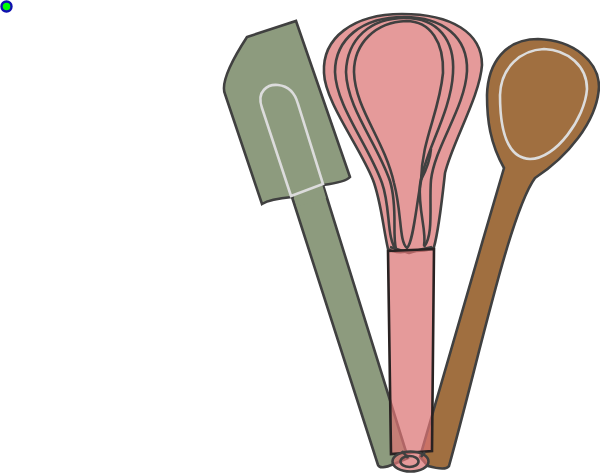
<!DOCTYPE html>
<html lang="en">
<head>
<meta charset="utf-8">
<title>Kitchen utensils</title>
<style>
:root {
  --paper: #ffffff;
  --sage: #8d9b7e;
  --wood: #a06f40;
  --rose: #dc7474;
  --ink: #404040;
  --highlight: #dcdcdc;
  --dot: #00ff00;
  --dot-ring: #1010b0;
}
html, body { margin: 0; background: var(--paper); overflow: hidden; }
svg { display: block; width: 600px; height: 473px; }
.outline { stroke: var(--ink); stroke-width: 2.6; }
.spatula { fill: var(--sage); }
.spoon { fill: var(--wood); }
.whisk { fill: var(--rose); fill-opacity: .72; }
.wire { fill: none; }
.highlight { fill: none; stroke: var(--highlight); stroke-width: 2.6; }
.grip { stroke: #292222; }
.dot { fill: var(--dot); stroke: var(--dot-ring); stroke-width: 2.4; }
</style>
</head>
<body>
<svg viewBox="0 0 600 473" role="img" aria-label="A spatula, a whisk and a wooden spoon fanned out">
  <circle class="dot" cx="6.5" cy="6.5" r="5"/>

  <g id="spatula">
    <path class="spatula outline" d="M292 197L378 465Q380 470 394 464L408 458L323 185Z"/>
    <path class="spatula outline" d="M247 37L296 21L350 177Q346 182 323 185L292 197Q270 199 262 204L225 94Q219 80 247 37Z"/>
    <path class="spatula" d="M293 194L322 184L326 198L297 207Z"/>
    <path class="highlight" d="M291 196L262 108C256 91 268 84 278 85C288 86 295 93 298 104L323 184Z"/>
  </g>

  <g id="spoon">
    <path class="spoon outline" d="M504 168C490 143 487 120 487 95C488 62 506 39 538 39C574 40 599 62 599 87C597 122 567 157 535 178C510 212 479 358 449 466Q446 471 428 466L420 457C438 397 473 273 504 168Z"/>
    <path class="highlight" d="M544 49C568 50 587 66 587 89C585 118 556 159 530 159C505 158 500 126 500 95C501 67 521 50 544 49Z"/>
  </g>

  <g id="whisk">
    <path class="whisk outline" d="M388 249C383 227 381 201 373 180C360 147 325 102 324 73C322 38 353 14 402 14C452 14 482 33 482 65C480 96 452 143 445 173C442 200 439 229 434 247Q431 251 411 251Q395 254 388 249Z"/>
    <g class="wire outline">
      <path d="M397 251C386 239 391 208 382 183C369 146 336 106 335 72C335 39 362 17 404 17C443 17 468 37 467 71C465 108 435 146 431 180C429 203 434 235 424 247"/>
      <path d="M396 249C392 234 398 207 390 181C377 143 347 108 346 72C347 39 370 18 405 18C438 18 455 40 453 73C451 113 424 153 420 185C418 211 427 231 424 246"/>
      <path d="M407 248C399 242 402 213 394 183C384 139 355 109 354 72C354 43 376 22 406 21C431 21 444 43 443 73C439 114 422 138 421 181C416 208 413 243 407 248Z"/>
      <path d="M390 247Q400 250 409 253Q421 249 432 247"/>
      <path d="M421 180Q430 163 431 149"/>
    </g>
    <path class="whisk outline grip" d="M388 251L434 249L432 451L391 454Z"/>
    <ellipse class="whisk outline" cx="410.500" cy="461.500" rx="18" ry="10"/>
    <ellipse class="wire outline" cx="409.500" cy="461.500" rx="9" ry="5.500"/>
    <path class="wire outline" d="M402 451L408 458M425 452L421 457"/>
  </g>
</svg>
</body>
</html>
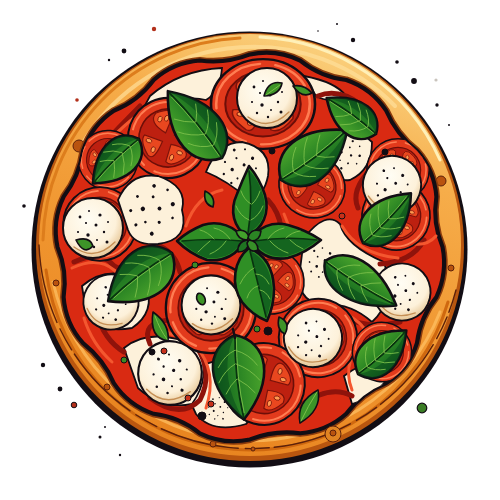
<!DOCTYPE html>
<html lang="en">
<head>
<meta charset="utf-8">
<title>Pizza Margherita illustration</title>
<style>
:root{--ink:#120d14;--sauce:#d92a12;--sauce-dark:#8f130b;--sauce-light:#f4572f;--tomato:#e23a1c;--tomato-light:#ff7d52;--cheese:#fdf1da;--leaf:#2f8f25;--leaf-deep:#14651f;--vein:#7cc04a;--crust-brown:#b9560f}
html,body{margin:0;background:#fff;overflow:hidden}
svg{display:block;width:500px;height:500px}
.line{fill:none;stroke-linecap:round;stroke-linejoin:round}
.leaf-body{fill:url(#leafFill);stroke:var(--ink);stroke-width:2.6;vector-effect:non-scaling-stroke;stroke-linejoin:round}
.leaf-shade{fill:#06401a;opacity:.45}
.leaf-vein{fill:none;stroke:var(--vein);stroke-width:.9;vector-effect:non-scaling-stroke;stroke-linecap:round}
.leaf-rib{fill:none;stroke:#08330f;stroke-width:1.8;vector-effect:non-scaling-stroke}
.blob{fill:var(--cheese);stroke:var(--ink);stroke-width:1.8}
</style>
</head>
<body>
<svg viewBox="0 0 500 500" role="img" aria-label="Pizza with tomato, mozzarella and basil">
<defs>
<linearGradient id="crustFill" x1=".7" y1="0" x2=".35" y2="1">
<stop offset="0" stop-color="#fbd584"/><stop offset=".25" stop-color="#f6ad4a"/><stop offset=".6" stop-color="#f09630"/><stop offset="1" stop-color="#e8841f"/>
</linearGradient>
<linearGradient id="leafFill">
<stop offset="0" stop-color="#4ba52c"/><stop offset=".5" stop-color="#2b8524"/><stop offset="1" stop-color="#10611f"/>
</linearGradient>
<radialGradient id="ballFill" cx=".42" cy=".36" r=".66">
<stop offset="0" stop-color="#fffdf4"/><stop offset=".7" stop-color="#fdf1da"/><stop offset="1" stop-color="#e6c593"/>
</radialGradient>
<g id="leaf">
<path class="leaf-body" d="M0 0C-32-12-36-56 0-100C36-56 32-12 0 0Z"/>
<path class="leaf-shade" d="M0 0C32-12 36-56 0-100C16-62 14-24 0 0Z"/>
<path class="leaf-rib" d="M0 0Q5-50 0-98"/>
<path class="leaf-vein" d="M-1-4Q3-50-1-92M1-18Q-12-24-19-38M2-34Q-12-42-20-56M2-52Q-8-60-14-70M2-18Q12-22 20-36M3-34Q14-40 21-54M3-52Q10-58 15-68"/>
</g>
<g id="pepper" fill="var(--ink)">
<circle cx="-13" cy="-11" r="1.4"/><circle cx="-4" cy="-17" r="1"/><circle cx="7" cy="-13" r="1.6"/><circle cx="15" cy="-6" r="1"/><circle cx="-7" cy="-5" r="1.1"/><circle cx="3" cy="-3" r="1.5"/><circle cx="11" cy="4" r="1.2"/><circle cx="-15" cy="4" r="1.1"/><circle cx="-5" cy="7" r="1.7"/><circle cx="4" cy="12" r="1"/><circle cx="-10" cy="15" r="1.2"/><circle cx="14" cy="14" r="1.5"/><circle cx="1" cy="19" r="1.2"/>
</g>
<g id="ball">
<circle r="30" fill="url(#ballFill)" stroke="var(--ink)" stroke-width="2"/>
<path class="line" d="M-19 19Q2 34 22 14" stroke="#c58f55" stroke-width="1.4"/>
<use href="#pepper"/>
</g>
<g id="tomato">
<circle r="40" fill="var(--tomato)" stroke="var(--ink)" stroke-width="2"/>
<circle class="line" r="36" stroke="var(--tomato-light)" stroke-width="2" stroke-dasharray="58 12 30 9"/>
<circle r="29" fill="#bd2010" stroke="#6d0e08" stroke-width="1.6"/>
<path d="M-4-4Q-24-8-20-19Q-8-30-3-24ZM5-5Q4-28 14-23Q28-12 23-5ZM5 5Q25 2 23 13Q13 27 6 23ZM-4 5Q-5 27-13 23Q-26 12-23 5Z" fill="#e9471f" stroke="#7d120a" stroke-width="1.2"/>
<g fill="#ff9a50" stroke="#7d120a" stroke-width=".8">
<ellipse cx="-14" cy="-15" rx="2" ry="3"/><ellipse cx="-8" cy="-18" rx="2" ry="3"/><ellipse cx="12" cy="-16" rx="2" ry="3"/><ellipse cx="17" cy="-9" rx="3" ry="2"/><ellipse cx="16" cy="10" rx="3" ry="2"/><ellipse cx="10" cy="17" rx="2" ry="3"/><ellipse cx="-10" cy="16" rx="2" ry="3"/><ellipse cx="-17" cy="9" rx="3" ry="2"/>
</g>
</g>
<path id="sauceEdge" transform="translate(-6 -6) scale(1.024)" d="M438 247A80 80 0 0 1 432 296A90 90 0 0 0 413 341A70 70 0 0 1 383 380A90 90 0 0 0 344 410A76 76 0 0 1 299 429A99 99 0 0 0 250 435A76 76 0 0 1 201 429A90 90 0 0 0 156 410A76 76 0 0 1 117 380A99 99 0 0 0 87 341A76 76 0 0 1 68 296A90 90 0 0 0 62 247A76 76 0 0 1 68 198A99 99 0 0 0 87 153A76 76 0 0 1 117 114A90 90 0 0 0 156 84A76 76 0 0 1 201 65A99 99 0 0 0 250 59A76 76 0 0 1 299 65A90 90 0 0 0 344 84A76 76 0 0 1 383 114A99 99 0 0 0 413 153A76 76 0 0 1 432 198A90 90 0 0 0 438 247Z"/>
<clipPath id="sauceClip"><use href="#sauceEdge"/></clipPath>
</defs>

<g id="crumbs" fill="var(--ink)">
<circle cx="124" cy="51" r="2.4"/><circle cx="109" cy="60" r="1.2"/><circle cx="24" cy="206" r="1.8"/><circle cx="353" cy="40" r="2.2"/><circle cx="337" cy="24" r="1"/><circle cx="318" cy="31" r=".8"/><circle cx="397" cy="62" r="1.8"/><circle cx="414" cy="81" r="2.9"/><circle cx="437" cy="105" r="1.7"/><circle cx="449" cy="125" r="1"/><circle cx="43" cy="365" r="2.2"/><circle cx="60" cy="389" r="2.4"/><circle cx="105" cy="427" r="1"/><circle cx="100" cy="437" r="1.5"/><circle cx="120" cy="455" r="1.2"/>
<circle cx="436" cy="80" r="1.6" fill="#c9c4bd"/>
<g fill="#b3301b"><circle cx="154" cy="29" r="2.2"/><circle cx="77" cy="100" r="1.8"/><circle cx="74" cy="405" r="2.8" stroke="var(--ink)"/></g>
<circle cx="422" cy="408" r="4.8" fill="#3b7d25" stroke="var(--ink)" stroke-width="1.2"/>
</g>

<g id="crust">
<circle cx="249.5" cy="249.5" r="218" fill="var(--ink)"/>
<circle cx="250" cy="247" r="214" fill="var(--crust-brown)"/>
<circle cx="250" cy="245" r="211" fill="url(#crustFill)"/>
<g class="line">
<path d="M43 240A207 207 0 0 1 240 38" stroke="#dd7d1c" stroke-width="3"/>
<path d="M80 148A199 199 0 0 1 395 106" stroke="#ffe09a" stroke-width="4" opacity=".7"/>
<path d="M260 37A208 208 0 0 1 440 160" stroke="#fff0b8" stroke-width="3"/>
<path d="M46 270A206 206 0 0 0 448 302" stroke="#cf680f" stroke-width="3"/>
<path d="M53 282A203 203 0 0 0 440 312" stroke="#ffc266" stroke-width="3" opacity=".7"/>
<path d="M39 245A212 212 0 0 0 456 290" stroke="#5d210a" stroke-width="1.4" stroke-dasharray="80 7 24 5"/>
</g>
<g fill="#b9530f" stroke="#5d210a">
<circle cx="79" cy="146" r="6"/><circle cx="441" cy="181" r="5"/><circle cx="451" cy="268" r="3"/><circle cx="213" cy="444" r="3"/><circle cx="56" cy="283" r="3"/><circle cx="107" cy="387" r="3"/><circle cx="253" cy="449" r="2"/>
</g>
</g>

<use href="#sauceEdge" fill="none" stroke="#8a3a0c" stroke-width="7"/>
<use href="#sauceEdge" fill="var(--sauce)" stroke="var(--ink)" stroke-width="4"/>
<g id="crust-bubble" fill="#e08322" stroke="#5d210a"><circle cx="333" cy="434" r="8"/><circle cx="333" cy="433" r="3" fill="#b9530f"/></g>

<g id="toppings" clip-path="url(#sauceClip)">
<g id="melted-cheese" class="blob">
<path d="M150 96Q180 70 222 68Q220 92 206 100Q176 92 136 122Z"/>
<path d="M304 76Q336 82 346 96Q330 104 316 96Z"/>
<path d="M330 138Q356 126 372 142Q372 170 350 180Q334 182 322 168Z"/>
<path d="M304 238Q326 210 340 224Q346 246 384 262Q396 300 372 322Q350 302 320 304Q296 300 300 270Z"/>
<path d="M180 380Q214 350 262 362Q270 400 246 424Q212 434 196 414Z"/>
<path d="M344 376Q372 354 392 372Q376 398 352 404Z"/>
<path d="M82 286Q110 262 146 284Q156 312 132 328Q98 334 86 312Z"/>
<path d="M124 348Q150 326 198 346Q212 376 192 404Q162 410 138 388Z"/>
</g>
<g id="sauce-swirls" class="line">
<g stroke="var(--sauce-dark)" stroke-width="5"><path d="M74 262Q100 250 112 264T160 246Q176 254 180 272M268 200Q290 224 276 262Q300 270 294 306M170 320Q140 322 150 344M196 346Q214 372 200 400Q180 420 150 398M98 150Q118 128 140 106M318 96Q338 88 360 104M372 168Q350 190 358 208M424 240Q412 262 380 264M300 406Q330 384 352 396M342 316Q366 330 400 322M96 312Q104 340 124 352"/></g>
<g stroke="var(--sauce-light)" stroke-width="3"><path d="M72 268Q98 256 114 270T158 252M284 214Q298 246 288 270Q308 290 296 310M196 346Q218 372 206 408M164 330Q180 342 208 336M342 226Q358 254 398 258M328 306Q360 318 366 332M370 330Q340 360 352 390M94 156Q114 134 136 116M330 100Q356 110 366 122M400 240Q424 250 436 236M84 318Q92 344 112 362M186 226Q196 196 222 190"/></g>
</g>
<g id="tomatoes">
<use href="#tomato" transform="translate(263 104) scale(1.3 1.12)"/>
<use href="#tomato" transform="translate(168 138) rotate(20)"/>
<use href="#tomato" transform="translate(108 160) rotate(50) scale(.74)"/>
<use href="#tomato" transform="translate(100 224) scale(.92)"/>
<use href="#tomato" transform="translate(312 186) rotate(30) scale(.84 .78)"/>
<use href="#tomato" transform="translate(398 170) scale(.78)"/>
<use href="#tomato" transform="translate(396 216) rotate(15) scale(.85)"/>
<use href="#tomato" transform="translate(272 282) rotate(40) scale(.8)"/>
<use href="#tomato" transform="translate(211 308) scale(1.13)"/>
<use href="#tomato" transform="translate(318 338) rotate(35) scale(.98)"/>
<use href="#tomato" transform="translate(264 384) rotate(15) scale(1.02)"/>
<use href="#tomato" transform="translate(382 352) rotate(10) scale(.74)"/>
</g>
<g id="mozzarella">
<path class="blob" d="M206 172Q218 142 242 142Q272 148 268 176Q264 196 250 200Q226 180 206 172Z"/>
<use href="#pepper" transform="translate(240 166) rotate(30)"/>
<use href="#pepper" transform="translate(348 154) rotate(70) scale(.8)"/>
<path class="blob" d="M118 200Q130 172 158 176Q188 186 182 210Q190 240 158 244Q134 246 128 230Z"/>
<use href="#pepper" transform="translate(154 208) rotate(50) scale(1.3)"/>
<use href="#ball" transform="translate(267 98)"/>
<use href="#ball" transform="translate(392 185) rotate(20) scale(.97)"/>
<use href="#ball" transform="translate(93 228)"/>
<use href="#ball" transform="translate(111 302) rotate(30) scale(.92)"/>
<use href="#ball" transform="translate(211 305) scale(.98)"/>
<use href="#ball" transform="translate(170 373) rotate(10) scale(1.06)"/>
<use href="#ball" transform="translate(313 338) rotate(25) scale(.97)"/>
<use href="#ball" transform="translate(402 292) rotate(25) scale(.95)"/>
<use href="#pepper" transform="translate(322 262) rotate(15) scale(.8)"/>
<use href="#pepper" transform="translate(218 408) rotate(20) scale(.6)"/>
</g>
<g id="peppercorns" stroke="var(--ink)" fill="var(--ink)">
<circle cx="268" cy="331" r="4"/><circle cx="202" cy="416" r="4"/><circle cx="385" cy="152" r="3"/><circle cx="272" cy="151" r="3"/><circle cx="152" cy="352" r="3"/>
<g fill="#c8311a"><circle cx="164" cy="351" r="3"/><circle cx="188" cy="398" r="3"/><circle cx="342" cy="216" r="3"/><circle cx="211" cy="404" r="3"/></g>
<g fill="#3b8a25"><circle cx="257" cy="329" r="3"/><circle cx="195" cy="265" r="3"/><circle cx="124" cy="360" r="3"/></g>
</g>
</g>

<g id="basil">
<use href="#leaf" transform="translate(222 158) rotate(-39) scale(.9 .86)"/>
<use href="#leaf" transform="translate(139 139) rotate(-134) scale(.72 .64)"/>
<use href="#leaf" transform="translate(281 180) rotate(53) scale(.9 .83)"/>
<use href="#leaf" transform="translate(376 134) rotate(-54) scale(.68 .61)"/>
<use href="#leaf" transform="translate(363 243) rotate(44) scale(.76 .69)"/>
<use href="#leaf" transform="translate(172 253) rotate(-127) scale(.94 .8)"/>
<use href="#leaf" transform="translate(325 261) rotate(122) scale(.78 .84)"/>
<use href="#leaf" transform="translate(235 335) rotate(174) scale(1 .85)"/>
<use href="#leaf" transform="translate(358 374) rotate(48) scale(.74 .65)"/>
<path class="line" d="M235 338L233 329" stroke="var(--ink)" stroke-width="2.4"/>
<g id="basil-sprig" stroke-linejoin="round">
<g fill="var(--leaf)" stroke="var(--ink)" stroke-width="2.6">
<path d="M249 248C234 260 230 284 242 302Q252 315 267 321Q274 306 274 288C273 268 264 254 249 248Z"/>
<path d="M244 240C236 226 218 220 203 225Q188 231 177 241Q190 254 207 260C224 262 239 254 244 240Z"/>
<path d="M252 240C258 227 272 221 288 225Q306 230 321 240Q306 253 288 258C270 261 256 253 252 240Z"/>
<path d="M247 236C234 228 229 211 237 194Q242 181 249 166Q260 179 265 195C270 213 263 229 247 236Z"/>
</g>
<g fill="var(--leaf-deep)">
<path d="M250 251Q258 284 266 318Q272 304 272 288C271 270 263 257 250 251Z"/>
<path d="M242 241Q212 238 181 241Q192 253 207 258C222 260 236 253 242 241Z"/>
<path d="M254 241Q286 236 318 240Q304 251 288 256C272 259 259 251 254 241Z"/>
<path d="M248 233Q253 202 249 170Q259 181 263 195C268 212 262 226 248 233Z"/>
</g>
<g class="line">
<path d="M250 251Q258 284 266 317M242 241Q212 238 182 241M254 241Q286 236 317 240M248 233Q253 202 249 171" stroke="#08330f" stroke-width="1.6"/>
<path d="M254 268Q246 272 240 284M258 286Q250 288 247 298M256 274Q264 274 269 284M260 290Q266 291 270 299M230 239Q224 230 214 228M214 239Q208 232 200 230M226 241Q220 250 210 254M210 241Q204 246 198 252M268 239Q274 230 284 228M286 238Q292 232 300 231M270 241Q278 250 288 253M290 240Q296 246 303 249M249 220Q240 216 236 206M251 204Q244 200 241 191M251 220Q259 216 263 206M252 204Q257 200 260 191" stroke="var(--vein)" stroke-width=".9"/>
</g>
<g id="young-leaves" stroke="var(--ink)" stroke-width="1.6">
<path d="M247 240Q238 240 236 231Q246 228 249 237Z" fill="#43a02b"/>
<path d="M248 238Q250 228 261 231Q260 241 251 241Z" fill="#2b8524"/>
<path d="M247 240Q237 242 238 252Q248 252 249 242Z" fill="#1f7522"/>
<path d="M249 240Q258 241 258 250Q249 254 247 243Z" fill="#378f28"/>
</g>
</g>
<g id="basil-scraps" fill="#3d9428" stroke="var(--ink)" stroke-width="1.6" stroke-linejoin="round">
<path d="M264 96Q268 80 282 83Q280 95 264 96Z"/><path d="M293 86Q304 84 312 93Q302 99 293 86Z"/><path d="M76 240Q90 236 93 246Q84 256 76 240Z"/><ellipse cx="201" cy="299" rx="4" ry="6" transform="rotate(-25 201 299)"/><path d="M153 312Q170 324 168 341Q149 338 153 312Z"/><path d="M318 390Q322 410 300 423Q296 402 318 390Z"/><path d="M279 317Q291 322 285 334Q276 330 279 317Z"/><path d="M205 191Q216 196 213 207Q203 204 205 191Z"/>
<path class="line" d="M155 316Q160 330 167 339M317 392Q308 406 301 421M266 95L280 85" stroke="var(--vein)" stroke-width="1"/>
</g>
</g>
</svg>
</body>
</html>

================================

**Task description:** Repeat the exact lines from the first line of the data through the line containing "spatula, a whisk". Nothing else, no pictures.

**Answer to the problem:**
<!DOCTYPE html>
<html lang="en">
<head>
<meta charset="utf-8">
<title>Kitchen utensils</title>
<style>
:root {
  --paper: #ffffff;
  --sage: #8d9b7e;
  --wood: #a06f40;
  --rose: #dc7474;
  --ink: #404040;
  --highlight: #dcdcdc;
  --dot: #00ff00;
  --dot-ring: #1010b0;
}
html, body { margin: 0; background: var(--paper); overflow: hidden; }
svg { display: block; width: 600px; height: 473px; }
.outline { stroke: var(--ink); stroke-width: 2.6; }
.spatula { fill: var(--sage); }
.spoon { fill: var(--wood); }
.whisk { fill: var(--rose); fill-opacity: .72; }
.wire { fill: none; }
.highlight { fill: none; stroke: var(--highlight); stroke-width: 2.6; }
.grip { stroke: #292222; }
.dot { fill: var(--dot); stroke: var(--dot-ring); stroke-width: 2.4; }
</style>
</head>
<body>
<svg viewBox="0 0 600 473" role="img" aria-label="A spatula, a whisk and a wooden spoon fanned out">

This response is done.